* **Directions for this task**
Report every line of the records beneath this task that holds the string "heart".

Records from a dataset:
==================================================

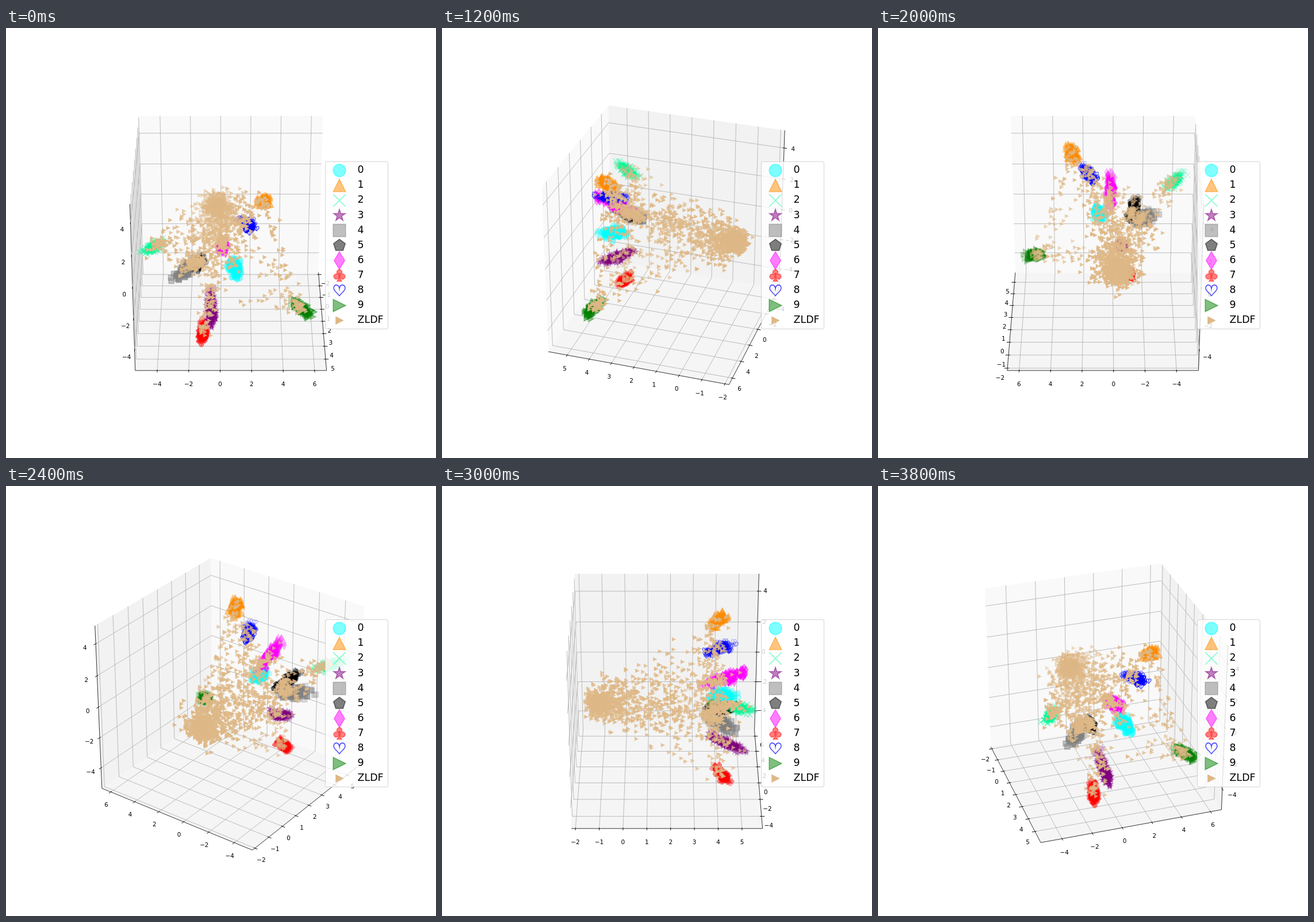
An HTML page with a canvas that plays this animation: 748x748 px, repeating every 4000 ms.

```html
<!DOCTYPE html>
<html>
<head>
<meta charset="utf-8">
<style>
html, body { margin: 0; width: 100%; height: 100%; overflow: hidden; background: #fff; }
canvas { display: block; width: 748px; height: 748px; }
</style>
</head>
<body>
<canvas id="stage" width="748" height="748"></canvas>
<script>
const ctx = document.getElementById('stage').getContext('2d');
const FONT = '"DejaVu Sans", Verdana, sans-serif';
const STEP_MS = 200, STEPS = 20;
const ELEV = Math.PI / 6, COS_E = Math.cos(ELEV), SIN_E = Math.sin(ELEV);
const EDGE = 0.5 + 1 / 48;   // half width of the drawn box
const DELTA = 1 / 12, PAD = 0.0413;

// Each axis: data centre, data range, ticks, tick direction, axis flipped to the front
const AXES = [
  { mid: 1.843, span: 7.72, ticks: [-2, -1, 0, 1, 2, 3, 4, 5], dir: 1, front: 1, pane: '249,249,249' },
  { mid: 0.679, span: 11.67, ticks: [-4, -2, 0, 2, 4, 6], dir: 0, front: 0, pane: '242,242,242' },
  { mid: -0.132, span: 10.08, ticks: [-4, -2, 0, 2, 4], dir: 0, front: 0, pane: '245,245,245' }
];

// Each group is a soft cigar between points a and b in box units
const GROUPS = [
  { shape: 'circle', rgb: '0,255,255', a: [.365, .035, 0], b: [.245, .005, .02], sd: .016 },
  { shape: 'up', rgb: '255,140,0', a: [.315, .185, .43], b: [.255, .16, .385], sd: .014 },
  { shape: 'cross', rgb: '0,250,154', a: [.45, -.455, .19], b: [.3, -.36, .17], sd: .012 },
  { shape: 'star', rgb: '128,0,128', a: [.44, -.105, -.285], b: [.235, -.11, -.172], sd: .012 },
  { shape: 'square', rgb: '128,128,128', a: [.37, -.295, -.028], b: [.215, -.195, 0], sd: .014 },
  { shape: 'pentagon', rgb: '0,0,0', a: [.4, -.195, .06], b: [.22, -.155, .015], sd: .011 },
  { shape: 'diamond', rgb: '255,0,255', a: [.43, -.04, .19], b: [.2, -.045, .115], sd: .012 },
  { shape: 'club', rgb: '255,0,0', a: [.34, -.157, -.44], b: [.275, -.148, -.365], sd: .011 },
  { shape: 'heart', rgb: '0,0,255', a: [.36, .12, .282], b: [.225, .05, .258], sd: .012 },
  { shape: 'right', rgb: '0,128,0', a: [.315, .435, -.292], b: [.265, .345, -.23], sd: .012 }
];
const CLOUD = { shape: 'right', rgb: '222,184,135', points: [] };

let seed = 20117;
function rnd() {
  seed = (seed + 0x6D2B79F5) | 0;
  let t = Math.imul(seed ^ (seed >>> 15), 1 | seed);
  t = (t + Math.imul(t ^ (t >>> 7), 61 | t)) ^ t;
  return ((t ^ (t >>> 14)) >>> 0) / 4294967296;
}
const gauss = () => Math.sqrt(-2 * Math.log(1 - rnd())) * Math.cos(2 * Math.PI * rnd());
const clamp = (v, lo, hi) => Math.min(hi, Math.max(lo, v));
const lerp = (a, b, u) => a.map((v, i) => v + (b[i] - v) * u);
const jitter = (p, sd) => p.map(v => v + clamp(gauss(), -2.4, 2.4) * sd);
const along = (g, mid) => lerp(g.a, g.b, clamp(mid + .22 * gauss(), 0, 1.05));
const pick = s => GROUPS[+s[Math.floor(rnd() * s.length)]];

function fillPoints() {
  for (const g of GROUPS) {
    g.points = Array.from({ length: 180 }, () => jitter(along(g, .5), g.sd));
  }
  const heart = [-.375, -.08, .016], out = CLOUD.points;
  for (let i = 0; i < 420; i++) out.push(jitter(heart, .03));
  for (let i = 0; i < 170; i++) out.push(jitter([-.31, -.06, .02], .055));
  const toward = '0011223344455556667788899';
  for (let i = 0; i < 530; i++) {
    out.push(jitter(lerp(jitter(heart, .05), along(pick(toward), .8), .05 + .92 * rnd()), .04));
  }
  const members = '01223344455566667899';
  for (let i = 0; i < 300; i++) {
    const g = pick(members);
    out.push(jitter(along(g, .72), g.sd * 1.2));
  }
  const links = ['19', '19', '89', '24', '26', '37', '36', '08', '45', '39', '18'];
  for (let i = 0; i < 190; i++) {
    const [m, n] = links[Math.floor(rnd() * links.length)];
    out.push(jitter(lerp(along(GROUPS[m], .8), along(GROUPS[n], .8), rnd()), .024));
  }
  for (const p of out) p[0] = Math.max(p[0], -.456 + .02 * rnd());
}

let cosA = 1, sinA = 0;
function project([x, y, z]) {
  const f = x * cosA + y * sinA, r = y * cosA - x * sinA;
  const depth = 10 - f * COS_E - z * SIN_E;
  return [391.2 + 3133.5 * r / depth, 370 - 3113.5 * (z * COS_E - f * SIN_E) / depth, depth];
}

function poly(pts, close) {
  ctx.beginPath();
  pts.forEach(([x, y], i) => i ? ctx.lineTo(x, y) : ctx.moveTo(x, y));
  if (close) ctx.closePath();
}
function line(pts, color, width) {
  poly(pts.map(project));
  ctx.strokeStyle = color;
  ctx.lineWidth = width;
  ctx.stroke();
}
const ring = (x, y, n, rOut, rIn) => Array.from({ length: n }, (_, i) => {
  const a = -Math.PI / 2 + i * 2 * Math.PI / n, r = i % 2 ? rIn : rOut;
  return [x + r * Math.cos(a), y + r * Math.sin(a)];
});

const SHAPES = {
  circle(x, y, r) { ctx.beginPath(); ctx.arc(x, y, r, 0, 7); },
  up(x, y, r) { poly([[x, y - r], [x - r, y + r], [x + r, y + r]], true); },
  right(x, y, r) { poly([[x + r, y], [x - r, y - r], [x - r, y + r]], true); },
  square(x, y, r) { poly([[x - r, y - r], [x + r, y - r], [x + r, y + r], [x - r, y + r]], true); },
  diamond(x, y, r) {
    const h = r * 1.414, w = h * .6;
    poly([[x, y - h], [x + w, y], [x, y + h], [x - w, y]], true);
  },
  star(x, y, r) { poly(ring(x, y, 10, r, r * .382), true); },
  pentagon(x, y, r) { poly(ring(x, y, 5, r, r), true); },
  cross(x, y, r) {
    ctx.beginPath();
    ctx.moveTo(x - r, y - r); ctx.lineTo(x + r, y + r);
    ctx.moveTo(x - r, y + r); ctx.lineTo(x + r, y - r);
  },
  heart(x, y, r) {
    ctx.beginPath();
    ctx.moveTo(x, y + r * .88);
    ctx.bezierCurveTo(x - r * .3, y + r * .35, x - r * .95, y + r * .1, x - r * .92, y - r * .4);
    ctx.bezierCurveTo(x - r * .85, y - r * 1.05, x - r * .1, y - r * 1.05, x, y - r * .3);
    ctx.bezierCurveTo(x + r * .1, y - r * 1.05, x + r * .85, y - r * 1.05, x + r * .92, y - r * .4);
    ctx.bezierCurveTo(x + r * .95, y + r * .1, x + r * .3, y + r * .35, x, y + r * .88);
  },
  club(x, y, r) {
    const q = r * .42;
    ctx.beginPath();
    for (const [dx, dy] of [[0, -.52], [-.5, .17], [.5, .17]]) {
      ctx.moveTo(x + dx * r + q, y + dy * r);
      ctx.arc(x + dx * r, y + dy * r, q, 0, 2 * Math.PI);
    }
    ctx.moveTo(x - r * .1, y - r * .3);
    ctx.lineTo(x + r * .1, y - r * .3);
    ctx.lineTo(x + r * .1, y + r * .55);
    ctx.lineTo(x + r * .38, y + r * .92);
    ctx.lineTo(x - r * .38, y + r * .92);
    ctx.lineTo(x - r * .1, y + r * .55);
    ctx.closePath();
  }
};

function marker(shape, x, y, r, rgb, alpha) {
  const open = shape === 'cross' || shape === 'heart';
  if (shape === 'heart') alpha = Math.min(1, alpha * 1.4);
  ctx.fillStyle = ctx.strokeStyle = `rgba(${rgb},${alpha})`;
  ctx.lineWidth = 1.56;
  SHAPES[shape](x, y, r);
  if (!open) ctx.fill();
  ctx.stroke();
}

function drawAxes() {
  const back = [cosA < -1e-9 ? EDGE : -EDGE, sinA < -1e-9 ? EDGE : -EDGE, -EDGE];
  const withAt = (p, i, v) => { const q = p.slice(); q[i] = v; return q; };

  AXES.forEach((axis, i) => {
    const [j, k] = [(i + 1) % 3, (i + 2) % 3];
    const corners = [[-1, -1], [1, -1], [1, 1], [-1, 1]].map(([u, v]) =>
      project(withAt(withAt(back, j, u * EDGE), k, v * EDGE)));
    poly(corners, true);
    ctx.fillStyle = `rgb(${axis.pane})`;
    ctx.fill();
  });

  ctx.font = `10.39px ${FONT}`;
  ctx.textAlign = 'center';
  AXES.forEach((axis, i) => {
    const [j, k] = [(i + 1) % 3, (i + 2) % 3];
    const edge = withAt(back, axis.front, -back[axis.front]);
    line([withAt(edge, i, -EDGE), withAt(edge, i, EDGE)], '#000', .8);
    const spots = axis.ticks.map(v => (v - axis.mid) / axis.span);
    for (const s of spots) {
      const p = withAt(back, i, s);
      line([withAt(p, j, -p[j]), p, withAt(p, k, -p[k])], '#b0b0b0', .85);
    }
    spots.forEach((s, n) => {
      const p = withAt(edge, i, s), d = axis.dir;
      const sign = Math.sign(back[d]);
      line([withAt(p, d, p[d] + .1 * sign * DELTA), withAt(p, d, p[d] - .2 * sign * DELTA)], '#000', .95);
      const at = p.map((v, m) => m === i ? v : v + Math.sign(v) * PAD);
      const [x, y] = project(at);
      ctx.fillStyle = '#000';
      ctx.fillText(String(axis.ticks[n]).replace('-', '\u2212'), x, y + 9);
    });
  });
}

function drawGroup(g, spots, r, base) {
  let near = Infinity, far = -Infinity;
  for (const s of spots) {
    near = Math.min(near, s[2]);
    far = Math.max(far, s[2]);
  }
  for (const [x, y, depth] of spots) {
    marker(g.shape, x, y, r, g.rgb, base * (1 - .7 * (depth - near) / (far - near)));
  }
}

function drawPoints() {
  const nearest = o => Math.min(...o.spots.map(s => s[2]));
  GROUPS.map(g => ({ g, spots: g.points.map(project) }))
    .sort((a, b) => nearest(b) - nearest(a))
    .forEach(o => drawGroup(o.g, o.spots, 4.6, .5));
  drawGroup(CLOUD, CLOUD.points.map(project), 2.5, 1);
}

function drawLegend() {
  ctx.beginPath();
  ctx.roundRect(555.5, 232.5, 109, 291, 3.5);
  ctx.fillStyle = 'rgba(255,255,255,.8)';
  ctx.strokeStyle = 'rgba(204,204,204,.8)';
  ctx.lineWidth = 1.04;
  ctx.fill();
  ctx.stroke();
  ctx.font = `17.4px ${FONT}`;
  ctx.textAlign = 'left';
  [...GROUPS, CLOUD].forEach((g, i) => {
    const y = 247.8 + 26.1 * i, cloud = g === CLOUD;
    marker(g.shape, 580, y, cloud ? 6 : 10.8, g.rgb, cloud ? 1 : .5);
    ctx.fillStyle = '#000';
    ctx.fillText(cloud ? 'ZLDF' : String(i), 611.6, 252.2 + 26.1 * i);
  });
}

function draw(step) {
  const azim = step * 2 * Math.PI / STEPS;
  cosA = Math.cos(azim);
  sinA = Math.sin(azim);
  ctx.fillStyle = '#fff';
  ctx.fillRect(0, 0, 748, 748);
  drawAxes();
  drawPoints();
  drawLegend();
}

let shown = -1;
const start = performance.now();
function tick() {
  const step = Math.floor((performance.now() - start) / STEP_MS) % STEPS;
  if (step !== shown) draw(shown = step);
  requestAnimationFrame(tick);
}
fillPoints();
tick();
</script>
</body>
</html>
```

==================================================

* **Output for this task**
  { shape: 'heart', rgb: '0,0,255', a: [.36, .12, .282], b: [.225, .05, .258], sd: .012 },
  const heart = [-.375, -.08, .016], out = CLOUD.points;
  for (let i = 0; i < 420; i++) out.push(jitter(heart, .03));
    out.push(jitter(lerp(jitter(heart, .05), along(pick(toward), .8), .05 + .92 * rnd()), .04));
  heart(x, y, r) {
  const open = shape === 'cross' || shape === 'heart';
  if (shape === 'heart') alpha = Math.min(1, alpha * 1.4);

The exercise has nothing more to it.